**What to work on**
Throughout the material, some lines may have the word "term". Count them and give the number only.

**Supplied information**
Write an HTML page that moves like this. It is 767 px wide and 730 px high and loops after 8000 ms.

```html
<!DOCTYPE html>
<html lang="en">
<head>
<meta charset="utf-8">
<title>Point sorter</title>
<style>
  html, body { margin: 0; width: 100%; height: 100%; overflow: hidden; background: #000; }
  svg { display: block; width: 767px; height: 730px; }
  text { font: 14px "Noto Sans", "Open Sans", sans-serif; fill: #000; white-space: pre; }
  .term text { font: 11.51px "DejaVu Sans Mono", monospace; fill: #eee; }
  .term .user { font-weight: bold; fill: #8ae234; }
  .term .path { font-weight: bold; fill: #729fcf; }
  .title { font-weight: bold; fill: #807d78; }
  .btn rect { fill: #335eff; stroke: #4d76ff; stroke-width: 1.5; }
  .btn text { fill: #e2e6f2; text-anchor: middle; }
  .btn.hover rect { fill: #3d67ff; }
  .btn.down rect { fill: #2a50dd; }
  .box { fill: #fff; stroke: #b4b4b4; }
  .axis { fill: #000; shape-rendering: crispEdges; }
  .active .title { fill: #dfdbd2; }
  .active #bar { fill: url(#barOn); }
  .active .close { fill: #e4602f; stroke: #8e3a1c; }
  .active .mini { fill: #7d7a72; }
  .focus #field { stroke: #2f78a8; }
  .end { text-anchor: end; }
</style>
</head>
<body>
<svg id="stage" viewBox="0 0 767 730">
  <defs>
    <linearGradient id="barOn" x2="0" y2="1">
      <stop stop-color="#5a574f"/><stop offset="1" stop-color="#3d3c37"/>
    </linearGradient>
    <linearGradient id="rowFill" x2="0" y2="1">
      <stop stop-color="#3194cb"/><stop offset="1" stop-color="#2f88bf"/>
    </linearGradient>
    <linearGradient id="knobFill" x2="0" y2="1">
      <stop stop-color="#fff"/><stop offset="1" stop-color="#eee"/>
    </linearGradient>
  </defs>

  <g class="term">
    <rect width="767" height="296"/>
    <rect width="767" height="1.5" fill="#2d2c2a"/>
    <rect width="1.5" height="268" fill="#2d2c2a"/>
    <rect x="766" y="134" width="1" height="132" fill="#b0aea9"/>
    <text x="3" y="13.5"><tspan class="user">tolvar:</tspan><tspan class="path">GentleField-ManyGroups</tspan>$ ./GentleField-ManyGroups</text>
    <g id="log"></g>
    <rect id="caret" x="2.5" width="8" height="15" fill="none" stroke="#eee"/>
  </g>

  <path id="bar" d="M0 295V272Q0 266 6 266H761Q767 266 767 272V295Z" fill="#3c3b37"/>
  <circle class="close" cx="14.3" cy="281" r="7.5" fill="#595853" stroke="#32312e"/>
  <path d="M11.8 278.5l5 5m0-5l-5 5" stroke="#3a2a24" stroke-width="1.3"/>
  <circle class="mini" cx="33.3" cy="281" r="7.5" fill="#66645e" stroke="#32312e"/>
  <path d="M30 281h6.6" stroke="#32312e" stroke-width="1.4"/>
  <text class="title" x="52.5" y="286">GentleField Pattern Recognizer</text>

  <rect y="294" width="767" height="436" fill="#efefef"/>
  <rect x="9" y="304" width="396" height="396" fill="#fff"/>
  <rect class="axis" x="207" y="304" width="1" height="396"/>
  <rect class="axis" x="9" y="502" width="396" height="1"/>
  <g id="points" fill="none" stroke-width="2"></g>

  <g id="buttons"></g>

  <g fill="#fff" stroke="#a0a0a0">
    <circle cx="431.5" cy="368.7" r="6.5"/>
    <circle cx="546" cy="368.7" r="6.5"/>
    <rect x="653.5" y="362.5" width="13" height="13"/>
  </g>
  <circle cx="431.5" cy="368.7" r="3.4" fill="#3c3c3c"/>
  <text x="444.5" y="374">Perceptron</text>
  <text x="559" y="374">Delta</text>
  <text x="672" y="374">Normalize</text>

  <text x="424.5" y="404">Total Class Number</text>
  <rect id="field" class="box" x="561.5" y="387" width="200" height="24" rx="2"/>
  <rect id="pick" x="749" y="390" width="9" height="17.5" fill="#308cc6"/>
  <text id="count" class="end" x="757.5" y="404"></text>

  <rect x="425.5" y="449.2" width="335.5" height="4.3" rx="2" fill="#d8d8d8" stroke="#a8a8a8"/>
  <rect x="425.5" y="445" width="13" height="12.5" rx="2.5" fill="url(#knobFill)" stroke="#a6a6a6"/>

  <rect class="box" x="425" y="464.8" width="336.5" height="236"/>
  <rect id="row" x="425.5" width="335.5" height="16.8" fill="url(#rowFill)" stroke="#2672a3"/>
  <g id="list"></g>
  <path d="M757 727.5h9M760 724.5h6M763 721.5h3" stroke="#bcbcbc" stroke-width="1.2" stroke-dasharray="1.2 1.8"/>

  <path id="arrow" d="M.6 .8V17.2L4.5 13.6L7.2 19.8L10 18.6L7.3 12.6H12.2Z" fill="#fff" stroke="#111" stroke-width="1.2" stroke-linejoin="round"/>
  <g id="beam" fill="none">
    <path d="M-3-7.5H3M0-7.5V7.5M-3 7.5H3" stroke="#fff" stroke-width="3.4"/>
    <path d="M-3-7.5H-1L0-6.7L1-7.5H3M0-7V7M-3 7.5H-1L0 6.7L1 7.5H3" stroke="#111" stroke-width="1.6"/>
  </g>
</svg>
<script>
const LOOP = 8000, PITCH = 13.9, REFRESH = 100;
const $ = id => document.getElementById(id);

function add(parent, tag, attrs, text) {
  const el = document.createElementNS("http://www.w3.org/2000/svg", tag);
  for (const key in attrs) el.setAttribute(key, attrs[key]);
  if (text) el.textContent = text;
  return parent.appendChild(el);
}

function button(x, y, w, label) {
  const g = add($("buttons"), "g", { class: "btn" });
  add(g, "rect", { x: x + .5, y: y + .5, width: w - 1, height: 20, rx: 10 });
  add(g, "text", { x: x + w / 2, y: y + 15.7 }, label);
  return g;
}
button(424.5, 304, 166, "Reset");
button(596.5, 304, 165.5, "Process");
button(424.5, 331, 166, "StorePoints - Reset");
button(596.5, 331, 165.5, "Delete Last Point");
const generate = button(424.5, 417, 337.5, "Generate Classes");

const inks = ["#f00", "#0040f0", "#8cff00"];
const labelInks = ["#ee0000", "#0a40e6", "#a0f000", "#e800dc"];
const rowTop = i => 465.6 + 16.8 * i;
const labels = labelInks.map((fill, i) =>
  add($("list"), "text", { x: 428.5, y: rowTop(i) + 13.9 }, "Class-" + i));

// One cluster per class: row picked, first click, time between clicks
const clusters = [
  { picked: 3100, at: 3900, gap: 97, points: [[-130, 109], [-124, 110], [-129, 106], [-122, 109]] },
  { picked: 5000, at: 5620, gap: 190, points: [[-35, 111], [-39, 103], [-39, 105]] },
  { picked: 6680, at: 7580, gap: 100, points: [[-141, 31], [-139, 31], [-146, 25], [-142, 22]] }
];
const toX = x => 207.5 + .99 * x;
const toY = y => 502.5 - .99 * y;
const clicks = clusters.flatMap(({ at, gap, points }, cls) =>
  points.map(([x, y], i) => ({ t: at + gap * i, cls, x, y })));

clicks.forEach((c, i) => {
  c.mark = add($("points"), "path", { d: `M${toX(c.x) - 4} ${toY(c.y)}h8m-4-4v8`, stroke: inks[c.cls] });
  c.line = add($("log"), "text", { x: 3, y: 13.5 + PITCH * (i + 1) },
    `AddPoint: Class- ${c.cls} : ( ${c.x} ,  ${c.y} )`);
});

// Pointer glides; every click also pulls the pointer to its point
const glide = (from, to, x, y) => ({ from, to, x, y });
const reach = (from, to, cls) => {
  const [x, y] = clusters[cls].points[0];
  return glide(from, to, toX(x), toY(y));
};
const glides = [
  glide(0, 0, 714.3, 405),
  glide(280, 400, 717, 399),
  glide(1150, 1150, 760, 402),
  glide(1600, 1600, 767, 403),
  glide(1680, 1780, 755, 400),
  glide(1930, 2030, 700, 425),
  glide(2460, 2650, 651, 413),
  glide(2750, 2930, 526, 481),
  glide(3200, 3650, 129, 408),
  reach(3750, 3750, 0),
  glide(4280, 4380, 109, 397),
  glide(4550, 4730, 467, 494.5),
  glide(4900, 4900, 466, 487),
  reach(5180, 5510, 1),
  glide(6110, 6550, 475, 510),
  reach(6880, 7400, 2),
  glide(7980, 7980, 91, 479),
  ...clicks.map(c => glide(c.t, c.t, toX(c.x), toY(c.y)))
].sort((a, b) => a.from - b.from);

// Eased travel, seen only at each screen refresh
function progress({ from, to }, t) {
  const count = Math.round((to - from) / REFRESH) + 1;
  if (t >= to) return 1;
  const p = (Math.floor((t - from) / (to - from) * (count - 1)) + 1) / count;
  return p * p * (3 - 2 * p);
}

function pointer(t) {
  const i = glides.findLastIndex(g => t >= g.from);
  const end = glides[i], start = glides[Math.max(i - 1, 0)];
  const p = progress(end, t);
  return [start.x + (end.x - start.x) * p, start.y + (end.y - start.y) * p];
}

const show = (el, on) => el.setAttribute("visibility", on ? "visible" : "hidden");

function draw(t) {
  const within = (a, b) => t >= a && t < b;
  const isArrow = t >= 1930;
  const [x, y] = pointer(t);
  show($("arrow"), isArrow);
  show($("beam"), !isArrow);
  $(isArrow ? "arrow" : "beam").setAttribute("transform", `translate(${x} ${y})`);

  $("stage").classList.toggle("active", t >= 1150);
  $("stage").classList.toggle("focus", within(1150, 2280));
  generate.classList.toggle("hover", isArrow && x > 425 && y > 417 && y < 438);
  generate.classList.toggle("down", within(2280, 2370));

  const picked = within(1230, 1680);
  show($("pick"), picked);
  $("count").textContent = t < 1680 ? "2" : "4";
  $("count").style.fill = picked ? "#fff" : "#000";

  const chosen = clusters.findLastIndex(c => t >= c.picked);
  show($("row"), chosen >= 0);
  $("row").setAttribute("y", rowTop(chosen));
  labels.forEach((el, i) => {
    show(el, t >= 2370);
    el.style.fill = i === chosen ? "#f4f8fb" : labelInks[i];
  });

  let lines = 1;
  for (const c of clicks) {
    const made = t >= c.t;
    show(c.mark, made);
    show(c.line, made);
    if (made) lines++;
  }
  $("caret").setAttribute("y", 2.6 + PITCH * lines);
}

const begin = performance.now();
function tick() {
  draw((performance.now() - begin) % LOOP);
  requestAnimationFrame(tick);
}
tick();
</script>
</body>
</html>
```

**Task result**
4